Child guardianship, custody and visitation in both Oregon and Washington is not exclusive to birth, or adoptive, parents. Both laws allow children to continue to enjoy contact with step-parents, grandparents, and others who have played a significant child-rearing role, but who no longer live with them, sometimes even if the child’s legal parent does not agree. Visitation rights extend to both heterosexual and same-sex couples who may not have been married, who now live separately, but who were both important to the life of a child in their home. Biological parentage, blood relationship, and/or legal adoption is not required in order to claim visitation rights.

Washington courts also recognize  “de facto parentage,” giving parental rights to a non-parent who, with the consent of the legal parent, and sharing the same household, has committed to a permanent parental role long enough to bond with the child and establish a parental relationship.

Legal Rights of a Stepparent and Others

With the help of an attorney, any person can explore the possibility of establishing rights under Oregon and Washington law. If they have established a personal relationship of “interaction, companionship, interplay and mutuality” with the child which has lasted continuously for a year or more, they may be able to assert visitation rights. If they have provided for the child’s physical needs and for the child’s psychological needs for parenting continuously and recently in such a relationship, they may be able to assert custody rights.

A step-parent who is divorcing the child’s legal parent has additional rights within the dissolution proceeding. The court will determine whether the proven facts allow the court to overrule the choices of a legal parent, and if so, who should be awarded responsibility for the child’s custody, and what visitation with others will be best for the child. These cases should be discussed and prepared with the help of a family law attorney who is familiar with the law.

Contact us today.

Gevurtz Menashe family and juvenile law attorneys have been helping clients navigate child visitation and guardianship issues for over 30 years. Additionally, our experienced estate planning attorneys can help with estate planning adjustments should you become a legal guardian or, after the child turns 18, whether an adult guardianship is necessary or appropriate. If you are interested in learning more, call us today at 503-227-1515 in Portland, at 360-823-0410 in Vancouver or schedule a consult online.

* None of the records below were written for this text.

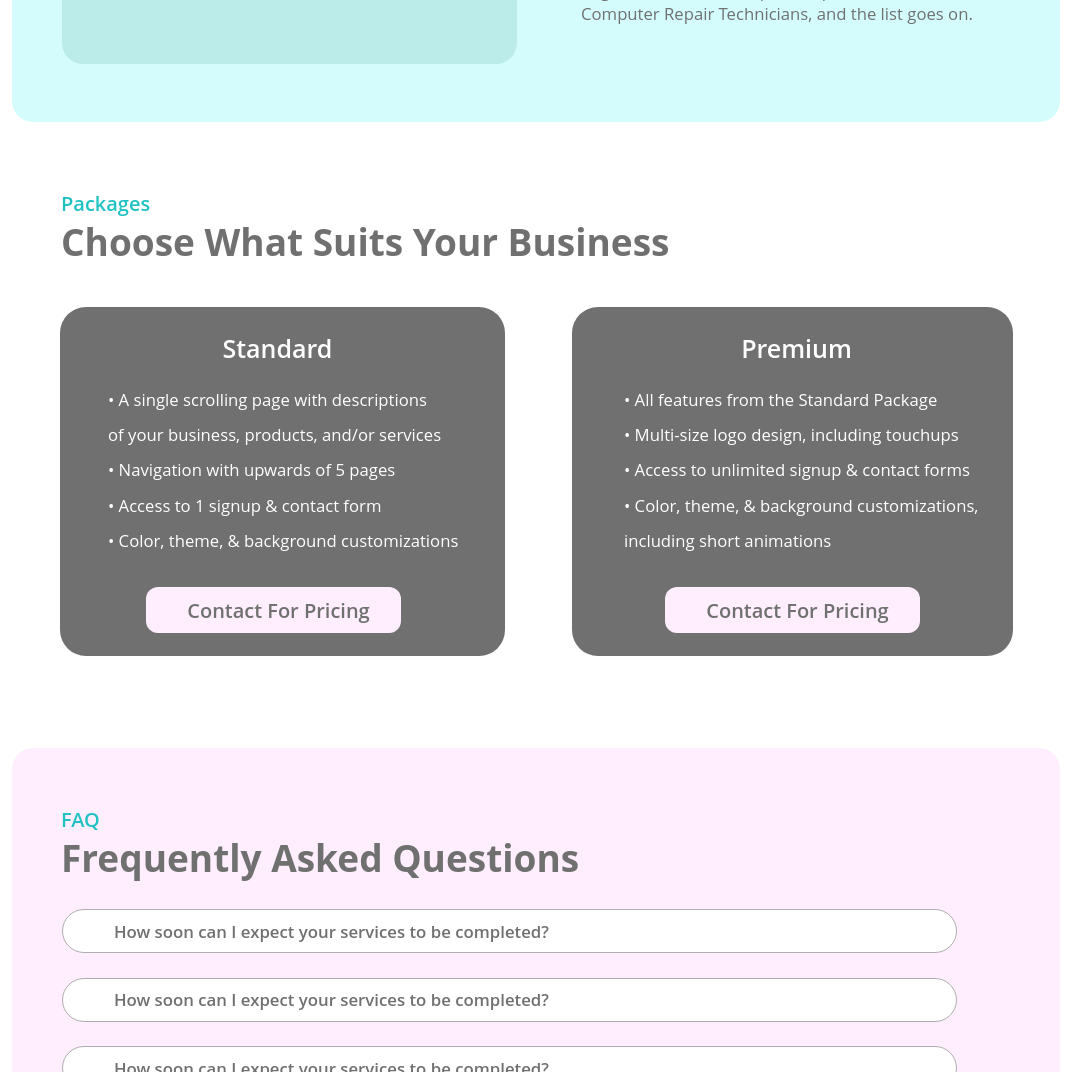
<!DOCTYPE html>
<html lang="en">
<head>
<meta charset="utf-8">
<title>Packages and FAQ</title>
<style>
:root {
  --ink: #707070;
  --teal: #20c2c4;
  --aqua: #d4fcfd;
  --aqua-deep: #bbecea;
  --pink: #ffeefe;
  --line: #b0adb0;
  --white: #ffffff;
}
* { box-sizing: border-box; margin: 0; padding: 0; }
html, body { width: 1072px; height: 1072px; overflow: hidden; }
body {
  background: var(--white);
  color: var(--ink);
  font: 400 16.7px/23px "Open Sans", sans-serif;
}
.audience {
  display: flex;
  gap: 64px;
  height: 122px;
  margin: 0 12px;
  padding-left: 50px;
  background: var(--aqua);
  border-radius: 0 0 21px 21px;
  overflow: hidden;
}
.audience-panel {
  width: 455px;
  height: 64px;
  background: var(--aqua-deep);
  border-radius: 0 0 21px 21px;
}
.audience-text { margin-top: -21px; white-space: nowrap; }
.eyebrow { color: var(--teal); font-size: 20px; font-weight: 600; line-height: 27px; }
h2 { font-size: 37px; font-weight: 700; line-height: 50px; white-space: nowrap; }
.packages { padding: 68px 59px 0 61px; }
.package-list { display: flex; gap: 67px; margin: 40px 0 0 -1px; }
.package {
  height: 349px;
  padding-top: 24px;
  background: var(--ink);
  color: var(--white);
  border-radius: 26px;
}
.standard { width: 445px; }
.premium { width: 441px; }
.package h3 { font-size: 25px; font-weight: 600; line-height: 34px; text-align: center; }
.standard h3 { padding-right: 10px; }
.premium h3 { padding-left: 8px; }
.features { margin-top: 17px; line-height: 35.2px; list-style: none; white-space: nowrap; }
.features li::before { content: "• "; }
.standard .features { padding-left: 48px; }
.premium .features { padding-left: 52px; }
.button {
  display: flex;
  align-items: center;
  justify-content: center;
  width: 255px;
  height: 46px;
  margin-top: 29px;
  padding: 1px 0 0 10px;
  background: var(--pink);
  border-radius: 12px;
  color: var(--ink);
  font-size: 20px;
  font-weight: 600;
  text-decoration: none;
  white-space: nowrap;
}
.standard .button { margin-left: 86px; }
.premium .button { margin-left: 93px; }
.faq {
  height: 360px;
  margin: 92px 12px 0;
  padding: 58px 103px 0 49px;
  background: var(--pink);
  border-radius: 21px 21px 0 0;
}
.questions { display: flex; flex-direction: column; gap: 24.6px; margin: 26px 0 0 1px; list-style: none; }
.questions li {
  display: flex;
  align-items: center;
  flex: none;
  width: 895px;
  height: 44px;
  padding-left: 51px;
  background: var(--white);
  border: 1px solid var(--line);
  border-radius: 22px;
  font-size: 16.8px;
  font-weight: 600;
  white-space: nowrap;
}
</style>
</head>
<body>
<section class="audience">
  <div class="audience-panel"></div>
  <p class="audience-text">Engineers, Florists, Shops, Camps<br>Computer Repair Technicians, and the list goes on.</p>
</section>

<section class="packages">
  <p class="eyebrow">Packages</p>
  <h2>Choose What Suits Your Business</h2>
  <div class="package-list">
    <article class="package standard">
      <h3>Standard</h3>
      <ul class="features">
        <li>A single scrolling page with descriptions<br>of your business, products, and/or services</li>
        <li>Navigation with upwards of 5 pages</li>
        <li>Access to 1 signup &amp; contact form</li>
        <li>Color, theme, &amp; background customizations</li>
      </ul>
      <a class="button" href="#">Contact For Pricing</a>
    </article>
    <article class="package premium">
      <h3>Premium</h3>
      <ul class="features">
        <li>All features from the Standard Package</li>
        <li>Multi-size logo design, including touchups</li>
        <li>Access to unlimited signup &amp; contact forms</li>
        <li>Color, theme, &amp; background customizations,<br>including short animations</li>
      </ul>
      <a class="button" href="#">Contact For Pricing</a>
    </article>
  </div>
</section>

<section class="faq">
  <p class="eyebrow">FAQ</p>
  <h2>Frequently Asked Questions</h2>
  <ul class="questions">
    <li>How soon can I expect your services to be completed?</li>
    <li>How soon can I expect your services to be completed?</li>
    <li>How soon can I expect your services to be completed?</li>
  </ul>
</section>
</body>
</html>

Call our Portland, OR offices at: 503-227-1515
and our Vancouver, WA office at 360-823-0410
or contact us to request a consultation.